MEDIA CONTACT: Hilary Dickinson at email@example.com or 608-363-2849
Sponsored by the department of modern languages and literatures, Beloit College will host a Spanish language film festival running from Friday, Jan. 24 – Friday, Feb. 28. The films will take place from 7 p.m. – 9 p.m. in Richardson Auditorium, Morse-Ingersoll Hall.
The festival is co-sponsored by the history, political science, critical identity studies, education and youth studies and international relations departments.
The films are as follows:
Friday, Jan. 24: Un Cuento Chino (Chinese Take-Away)
Argentina, Spain / 98 min / 2012 / Spanish with English subtitles
Argentina's national treasure, Ricardo Darín, plays Roberto, a gruff, anti-social loner who lords over his tiny hardware shop in Buenos Aires with a meticulous sense of control and routine, barely allowing for the slightest of customer foibles. After a chance encounter with Jun, a Chinese man who has arrived in Argentina looking for his only living relative, Roberto takes him in. Their unusual cohabitation helps Roberto bring an end to his loneliness, but not without revealing to the impassive Jun that destiny's intersections are many and they can even divulge the film's surreal opening sequence: a brindled cow falling from the sky.
Friday, Jan. 31: Con Mi Corazon En Yambo (With My Heart in Yambo)
Ecuador / 137 min / 2012 / Spanish with English subtitles
In 1988, when director Fernanda Restrepo was only 10 years old, her life changed in the cruelest of ways: her two brothers—then 14 and 17—vanished without a trace. Only later did the family learn that the boys had been illegally detained, tortured and murdered by the Ecuadorean police. Now, decades later, with her brothers’ remains still missing, Restrepo embarks on the painful journey of recounting her family’s story. In the process, she comes face to face with the suspects, and documents yet one more search in Lake Yambo, where the boys’ bodies were dumped. “Giving up is the only way to lose a battle,” says Restrepo’s father, still asking for clues and protesting in Quito’s Presidential Palace Square every Wednesday against the lack of answers.
Friday, Feb. 7: La Yuma
Nicaragua / 91 min / 2011

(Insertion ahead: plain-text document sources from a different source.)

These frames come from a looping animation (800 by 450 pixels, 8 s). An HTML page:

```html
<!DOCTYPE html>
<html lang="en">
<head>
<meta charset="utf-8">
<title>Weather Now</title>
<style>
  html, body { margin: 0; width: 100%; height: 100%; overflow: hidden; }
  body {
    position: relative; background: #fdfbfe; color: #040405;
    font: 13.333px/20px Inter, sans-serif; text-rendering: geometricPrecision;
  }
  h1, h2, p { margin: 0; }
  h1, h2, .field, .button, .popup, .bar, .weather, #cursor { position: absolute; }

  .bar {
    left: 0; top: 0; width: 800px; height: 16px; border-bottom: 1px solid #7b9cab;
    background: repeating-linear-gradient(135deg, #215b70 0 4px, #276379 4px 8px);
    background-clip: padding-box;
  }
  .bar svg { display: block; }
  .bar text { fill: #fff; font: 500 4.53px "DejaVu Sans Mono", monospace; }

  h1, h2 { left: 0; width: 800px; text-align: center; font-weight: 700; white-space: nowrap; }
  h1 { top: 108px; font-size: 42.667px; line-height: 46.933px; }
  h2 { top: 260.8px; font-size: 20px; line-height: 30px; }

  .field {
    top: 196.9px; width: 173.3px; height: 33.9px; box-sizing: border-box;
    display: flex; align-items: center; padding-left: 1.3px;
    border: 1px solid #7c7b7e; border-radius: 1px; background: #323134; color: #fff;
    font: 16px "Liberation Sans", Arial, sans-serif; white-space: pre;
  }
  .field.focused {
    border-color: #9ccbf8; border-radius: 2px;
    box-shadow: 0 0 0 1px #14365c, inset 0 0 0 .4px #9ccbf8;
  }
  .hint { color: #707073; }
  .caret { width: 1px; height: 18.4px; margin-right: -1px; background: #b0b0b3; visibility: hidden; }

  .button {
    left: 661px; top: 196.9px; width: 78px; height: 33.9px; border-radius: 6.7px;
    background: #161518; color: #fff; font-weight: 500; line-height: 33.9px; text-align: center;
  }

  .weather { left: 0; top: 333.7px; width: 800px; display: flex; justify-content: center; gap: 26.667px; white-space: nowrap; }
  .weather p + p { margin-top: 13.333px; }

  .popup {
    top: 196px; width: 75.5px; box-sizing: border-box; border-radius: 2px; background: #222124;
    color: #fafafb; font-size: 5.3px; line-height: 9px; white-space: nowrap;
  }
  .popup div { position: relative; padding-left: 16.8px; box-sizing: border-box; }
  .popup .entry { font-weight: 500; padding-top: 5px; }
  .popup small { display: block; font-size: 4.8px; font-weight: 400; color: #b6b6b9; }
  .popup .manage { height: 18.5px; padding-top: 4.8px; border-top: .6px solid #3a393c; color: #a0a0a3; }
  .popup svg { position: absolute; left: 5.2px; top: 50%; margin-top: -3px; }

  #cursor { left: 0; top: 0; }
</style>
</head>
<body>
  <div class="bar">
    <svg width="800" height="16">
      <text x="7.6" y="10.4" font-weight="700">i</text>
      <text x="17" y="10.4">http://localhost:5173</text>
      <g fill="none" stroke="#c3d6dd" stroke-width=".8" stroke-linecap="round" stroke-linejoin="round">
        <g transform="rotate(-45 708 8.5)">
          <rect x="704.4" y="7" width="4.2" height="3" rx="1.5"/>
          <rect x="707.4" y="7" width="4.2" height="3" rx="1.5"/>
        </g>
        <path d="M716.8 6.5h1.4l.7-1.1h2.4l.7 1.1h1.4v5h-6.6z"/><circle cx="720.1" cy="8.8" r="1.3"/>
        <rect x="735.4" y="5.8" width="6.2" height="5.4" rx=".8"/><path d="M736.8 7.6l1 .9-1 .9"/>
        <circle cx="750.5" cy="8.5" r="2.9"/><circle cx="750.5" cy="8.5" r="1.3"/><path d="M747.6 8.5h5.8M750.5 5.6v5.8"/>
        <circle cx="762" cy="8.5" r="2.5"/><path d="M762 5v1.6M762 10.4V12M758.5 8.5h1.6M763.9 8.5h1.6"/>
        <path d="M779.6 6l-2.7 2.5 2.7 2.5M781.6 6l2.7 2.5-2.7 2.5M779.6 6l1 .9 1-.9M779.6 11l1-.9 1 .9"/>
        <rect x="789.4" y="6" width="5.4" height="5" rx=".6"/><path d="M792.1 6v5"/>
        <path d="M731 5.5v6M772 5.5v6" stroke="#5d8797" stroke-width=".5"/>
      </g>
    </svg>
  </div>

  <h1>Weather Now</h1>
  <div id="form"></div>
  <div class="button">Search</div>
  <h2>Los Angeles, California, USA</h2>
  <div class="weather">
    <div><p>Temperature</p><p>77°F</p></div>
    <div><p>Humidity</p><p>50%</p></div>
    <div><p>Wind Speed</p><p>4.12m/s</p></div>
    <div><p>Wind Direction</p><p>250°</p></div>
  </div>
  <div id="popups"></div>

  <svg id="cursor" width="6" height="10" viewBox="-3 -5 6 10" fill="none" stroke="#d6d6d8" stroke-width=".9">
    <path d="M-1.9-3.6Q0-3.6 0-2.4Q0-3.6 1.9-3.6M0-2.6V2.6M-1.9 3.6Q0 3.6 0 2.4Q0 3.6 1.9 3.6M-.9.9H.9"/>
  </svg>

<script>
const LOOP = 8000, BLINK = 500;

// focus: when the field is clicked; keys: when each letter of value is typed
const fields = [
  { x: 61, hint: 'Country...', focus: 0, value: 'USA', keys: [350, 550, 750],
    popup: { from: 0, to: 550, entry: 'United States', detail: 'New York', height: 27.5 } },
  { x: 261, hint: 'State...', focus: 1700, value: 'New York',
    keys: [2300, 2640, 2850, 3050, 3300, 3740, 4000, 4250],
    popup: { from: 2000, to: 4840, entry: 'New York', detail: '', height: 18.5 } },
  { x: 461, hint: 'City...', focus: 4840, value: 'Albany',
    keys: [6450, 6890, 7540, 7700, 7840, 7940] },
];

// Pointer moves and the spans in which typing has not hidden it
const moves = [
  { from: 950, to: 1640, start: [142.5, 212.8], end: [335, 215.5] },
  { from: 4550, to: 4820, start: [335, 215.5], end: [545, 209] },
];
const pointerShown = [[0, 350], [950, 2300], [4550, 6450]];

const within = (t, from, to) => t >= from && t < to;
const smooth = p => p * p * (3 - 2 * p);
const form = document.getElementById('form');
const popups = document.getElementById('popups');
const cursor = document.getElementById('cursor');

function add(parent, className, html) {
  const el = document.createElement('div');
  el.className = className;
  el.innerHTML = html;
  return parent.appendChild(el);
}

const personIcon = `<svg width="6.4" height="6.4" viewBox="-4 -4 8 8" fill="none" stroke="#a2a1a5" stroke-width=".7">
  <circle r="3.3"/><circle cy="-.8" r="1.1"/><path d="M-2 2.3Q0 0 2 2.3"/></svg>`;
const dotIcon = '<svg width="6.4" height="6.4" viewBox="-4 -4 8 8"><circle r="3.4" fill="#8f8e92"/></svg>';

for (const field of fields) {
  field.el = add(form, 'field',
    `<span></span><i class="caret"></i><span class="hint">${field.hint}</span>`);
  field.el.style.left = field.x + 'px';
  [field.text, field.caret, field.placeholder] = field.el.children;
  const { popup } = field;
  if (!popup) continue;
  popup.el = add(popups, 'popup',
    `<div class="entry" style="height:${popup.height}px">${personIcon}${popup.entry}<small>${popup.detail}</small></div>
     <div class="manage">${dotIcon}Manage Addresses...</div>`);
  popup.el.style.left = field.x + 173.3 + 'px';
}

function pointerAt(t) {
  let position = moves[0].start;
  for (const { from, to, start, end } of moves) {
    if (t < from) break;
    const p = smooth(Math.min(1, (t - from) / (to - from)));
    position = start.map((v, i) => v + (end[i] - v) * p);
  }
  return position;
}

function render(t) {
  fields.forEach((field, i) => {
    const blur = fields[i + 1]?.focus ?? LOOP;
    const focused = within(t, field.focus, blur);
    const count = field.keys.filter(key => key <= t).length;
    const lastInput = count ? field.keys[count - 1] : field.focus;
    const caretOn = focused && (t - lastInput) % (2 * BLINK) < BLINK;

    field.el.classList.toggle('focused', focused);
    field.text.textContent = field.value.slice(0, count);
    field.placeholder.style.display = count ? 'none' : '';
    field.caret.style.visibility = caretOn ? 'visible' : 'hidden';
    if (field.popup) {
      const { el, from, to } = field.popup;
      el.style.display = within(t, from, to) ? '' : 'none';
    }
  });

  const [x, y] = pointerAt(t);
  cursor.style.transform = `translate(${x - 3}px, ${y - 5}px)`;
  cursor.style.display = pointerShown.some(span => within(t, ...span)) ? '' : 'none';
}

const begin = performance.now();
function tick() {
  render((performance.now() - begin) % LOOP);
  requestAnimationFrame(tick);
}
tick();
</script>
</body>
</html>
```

Nicaragua’s first full-length feature in 20 years, La Yuma tells the story of a young woman who dreams of transcending her bleak life in the slums of Managua by becoming a boxer. Looking beyond the meager possibilities that seem available to her (and ignoring the advice of her gang-member friends), she finds solace and hope in her training and falls in love with a middle-class journalism student.
Friday, Feb. 21: Aquí y Allá (Here and There)
USA, Spain, Mexico / 110 min / 2012 / Spanish with English subtitles
Antonio Méndez Esparza's directorial debut radiantly captures the complex homecoming of a loving father. In an unexpected take on the traditional immigrant story, Pedro returns home to a small mountain village in Guerrero, Mexico, after years of working in New York. He finds his daughters older and more distant than he imagined, but his wife still has the same smile. The villagers think this year’s crop will be bountiful, and there is work in a growing city nearby. But the locals are wise to a life of insecurity, and their thoughts are often of family members or opportunities far away, north of the border.
Friday, Feb. 28: Pa Negre (Black Bread)
Spain/ 108 min/ 2011/ Catalan with English subtitles
Andreu comes across the bodies of a father and son in the forest; leaning over the dying boy, Andreu hears him whisper “Pitorliu”—the name of a monster supposedly haunting local caves. But the real monsters in this brilliant adaptation of Emil Teixidor’s novel are the local Fascists, who keep close watch on the family of Andreu and other Republican sympathizers—and who think Andreu’s father might know more about these murders than he admits. Reminiscent of Pan's Labyrinth and adored by audiences and critics alike, Black Bread won a number of prizes, including nine Goya Awards and the Spanish selection for the 2011 Academy Awards for Best Foreign Film.
The Spanish Film Club series was made possible with the support of Pragda, and the Embassy of Spain in Washington D.C., Spain-USA Foundation. Special thanks to the Secretary of State for Culture of Spain.